I’m writing this blog from the floor of the Andover Public Library in Andover, MA. After a major windstorm, power is out all over New England and people are scurrying for the few available power outlets and sources of internet.
Photo by Jennifer Chiodo
When I do design review of new construction projects, one of my comments is invariably: Are there enough outlets to accommodate people’s chargers? I often think only of everyday charging needs when assessing outlet capacity in buildings and still I find that there are not enough outlets for today’s typical users.
Whenever a building is being considered as a place of refuge, the need for resilient power and internet capacity increases dramatically. In new electrical system design for places of refuge, we need to consider who we serve and how many of those people may need the services available. Will emergency power be provided to enable communications and the continuance of electronic communications relating to maintaining economic activity during extended outages?
If we determine that the building should provide the level of resiliency necessary to continue some semblance of our normal lives (including email, cell phone use and access to the web), then we must design capacity into schools, libraries, public and office buildings to support these needs.
Keys to Power Outage Resiliency
The five keys to enabling continued communications and economic activity in the face of extended power outages include:
- Assess the volume to be served and identify the buildings that will provide resilient capabilities.
- Improve the building envelopes, structures, plumbing, HVAC and electrical systems to make them minimum energy input buildings (enabling them to ride through extended periods with minimum heat inputs) and ensure they have operable windows and the potential for auxiliary ventilation.
- Build in redundancy for critical systems. These include:
- Water – many buildings are on municipal water supplies which should also be targets for increased resiliency so that they are able to provide drinking water in the face of extreme weather. Buildings with on-site water storage have increased resiliency because the availability of the local resource provides a back-up. Redundancy is a key aspect of resiliency. We need to consider whether there is a need to warehouse drinking water in these community hubs.
- Power supply – ideally serve these buildings from two separate utility substations or distribution nodes. Provide emergency generators with significant fuel storage and provide batteries with solar charging capability. Ensure that buildings can be islanded – separate from the power grid so that they can continue operation during outages.
- Heating, cooling and ventilation – people generate a lot of heat, so buildings crammed with people and our electronics can have lower heating loads than they would in their normal operating conditions. However, it is important that the building has the capability to provide some heating, cooling and ensure adequate ventilation.
- Lighting – LED lights use so little power that lighting systems can be accommodated on emergency power systems. Include dimming with master control so that lights can be dimmed to reduce power consumption and use daylighting to minimize the need for electric light during the day.
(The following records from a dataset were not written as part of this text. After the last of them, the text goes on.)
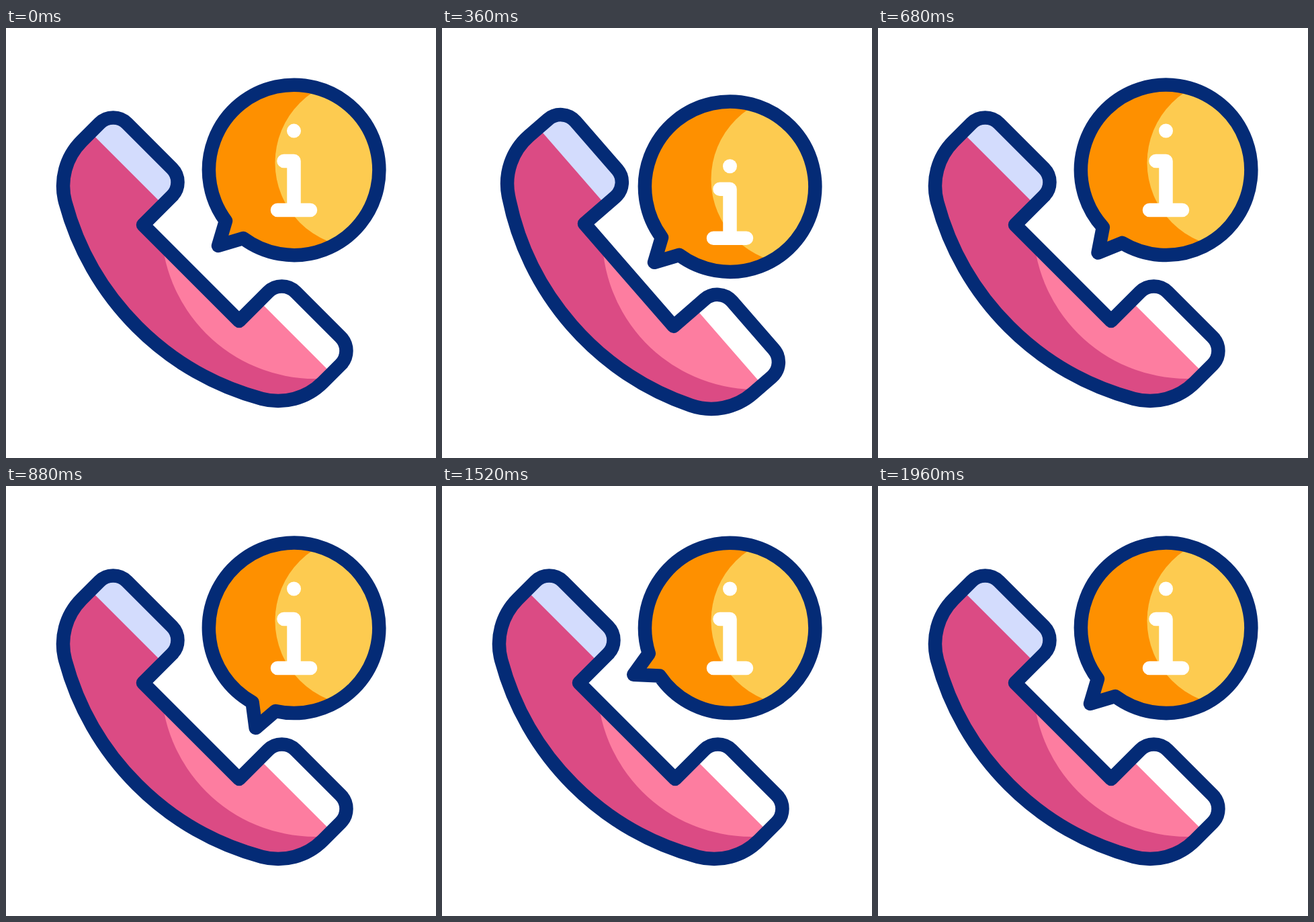
An HTML page for the animation above (2000 ms loop, 640 by 640 pixels).

```html
<!DOCTYPE html>
<html>
<head>
<meta charset="utf-8">
<style>
html, body { margin: 0; width: 100%; height: 100%; overflow: hidden; background: #fff; }
svg { display: block; width: 100%; height: 100%; }
.line { fill: none; stroke: #042b76; stroke-width: 20.5; stroke-linejoin: round; }
.mark { fill: none; stroke: #fff; stroke-width: 20.5; stroke-linecap: round; stroke-linejoin: round; }
</style>
</head>
<body>
<svg viewBox="0 0 640 640">
  <defs>
    <path id="handset" d="M204 293L247 250A29 29 0 0 0 247 209L180 142A29 29 0 0 0 139 142L112.5 168.5A94 94 0 0 0 88.2 259.3A413.7 413.7 0 0 0 380.7 551.8A94 94 0 0 0 471.5 527.5L498 501A29 29 0 0 0 498 460L431 393A29 29 0 0 0 390 393L347 436Z"/>
    <path id="balloon" d="M327 287A126.7 126.7 0 1 1 353 313L316 324Z"/>
    <clipPath id="inHandset"><use href="#handset"/></clipPath>
    <clipPath id="inBalloon"><circle cx="428.5" cy="211.5" r="126"/></clipPath>
  </defs>
  <g id="phone">
    <g clip-path="url(#inHandset)">
      <rect width="640" height="640" fill="#db4b84"/>
      <circle cx="460" cy="293" r="229" fill="#fd7da0"/>
      <path d="M90 119.5L240 269.5L300 200L160 90Z" fill="#d3dcfd"/>
      <path d="M360 389.5L500 529.5L560 460L410 340Z" fill="#fff"/>
    </g>
    <use href="#handset" class="line"/>
  </g>
  <g id="bubble">
    <use href="#balloon" class="tail" fill="#fe9000"/>
    <circle cx="526.5" cy="200.5" r="126" fill="#fdcb50" clip-path="url(#inBalloon)"/>
    <use href="#balloon" class="tail line"/>
  </g>
  <path id="stem" class="mark" d="M413.5 198H428.5V271M404 271H453"/>
  <circle id="dot" cx="428.5" cy="153" r="10.5" fill="#fff"/>
</svg>
<script>
const LOOP = 2000;
const PHONE = [[0, 0], [120, 4], [240, -4], [360, 4], [480, -4], [600, 0]];
const DROP = [[0, 0], [300, 1], [600, 0]];
const TAIL = [[600, 0], [900, -25], [1160, -25], [1520, 19.2], [1600, 19.2], [1960, 0]];

const $ = id => document.getElementById(id);
const tails = document.querySelectorAll('.tail');
const ease = x => (x + x * x * (3 - 2 * x)) / 2;

// Value at time t along a list of [time, value] keys
function track(keys, t) {
  const i = keys.findIndex(k => k[0] > t);
  if (i < 0) return keys[keys.length - 1][1];
  if (i === 0) return keys[0][1];
  const [t0, a] = keys[i - 1], [t1, b] = keys[i];
  return a + (b - a) * ease((t - t0) / (t1 - t0));
}

const move = (el, value) => el.setAttribute('transform', value);

function draw(now) {
  const t = now % LOOP;
  const drop = track(DROP, t);
  const shift = (id, dist) => move($(id), `translate(0 ${drop * dist})`);
  move($('phone'), `rotate(${track(PHONE, t)} 232 408)`);
  shift('bubble', 29.4);
  shift('stem', 49.5);
  shift('dot', 62.5);
  tails.forEach(el => move(el, `rotate(${track(TAIL, t)} 428.5 211.5)`));
}

const start = performance.now();
function tick() {
  draw(performance.now() - start);
  requestAnimationFrame(tick);
}
tick();
</script>
</body>
</html>
```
- Plumbing – what happens when you greatly exceed the typical design capacity for buildings? The restrooms often become a problem with backed-up toilets and long lines. Ensure the plumbing system isn’t susceptible to storm-water back-up or other waste water system issues that could result in failure. Consider including some composting toilets that will not be overwhelmed by high volume. Vermont Law School has successfully used composting toilets in Oaks Hall for decades.
- Internet – while I’m loath to say that the internet is a must have – my experience today, with a work deadline and no power, has made me more aware of the critical place the internet has in enabling continued economic activity in the face of severe weather. Use underground fiber and provide redundant services from two different access points.
- Provide the amenities that will enable people to maintain some semblance of normal life:
- Outlets – enough for everyone with seating and tables.
- Internet – open to all with no required password (thank you Andover Public Library) and enough capacity to handle hundreds of simultaneous users.
- Quiet space
- Community space – provide space for people to congregate, get updates, share their experiences and talk about their hopes and fears. I’ve learned Halloween is postponed and schools are closed tomorrow in addition to today. It would be good if this information didn’t spin out of the rumor mill, but came from a central place where information is vetted for veracity.
- Cots, pillows, blankets, lockers and barriers – for those who need to stay overnight, provide some semblance of privacy and security.
- Test, feedback and improve:
- For too long we’ve designed buildings and walked away without learning how they perform under the conditions for which we designed them.
- In order to ensure we have truly resilient buildings, we should develop a rating system that quantifies the intended, designed and achieved levels of resiliency/redundancy both in tests and in actual events.
- When things don’t go as expected, we should use the airplane crash approach to assess what went wrong, why and determine how we will correct it in existing and future designs.
Think Long Term
Buildings that are being designed in 2017 are likely have the same electrical system for the next 50-70 years. This means we need to consider not only the weather that we see now, but the future of extreme weather events, which means we need to recognize the increasing needs for the kinds of resiliency discussed here.
What have I missed? What resilient attributes do you think are most important for planned community hubs to be used as places of refuge and work in the face of significant power outages?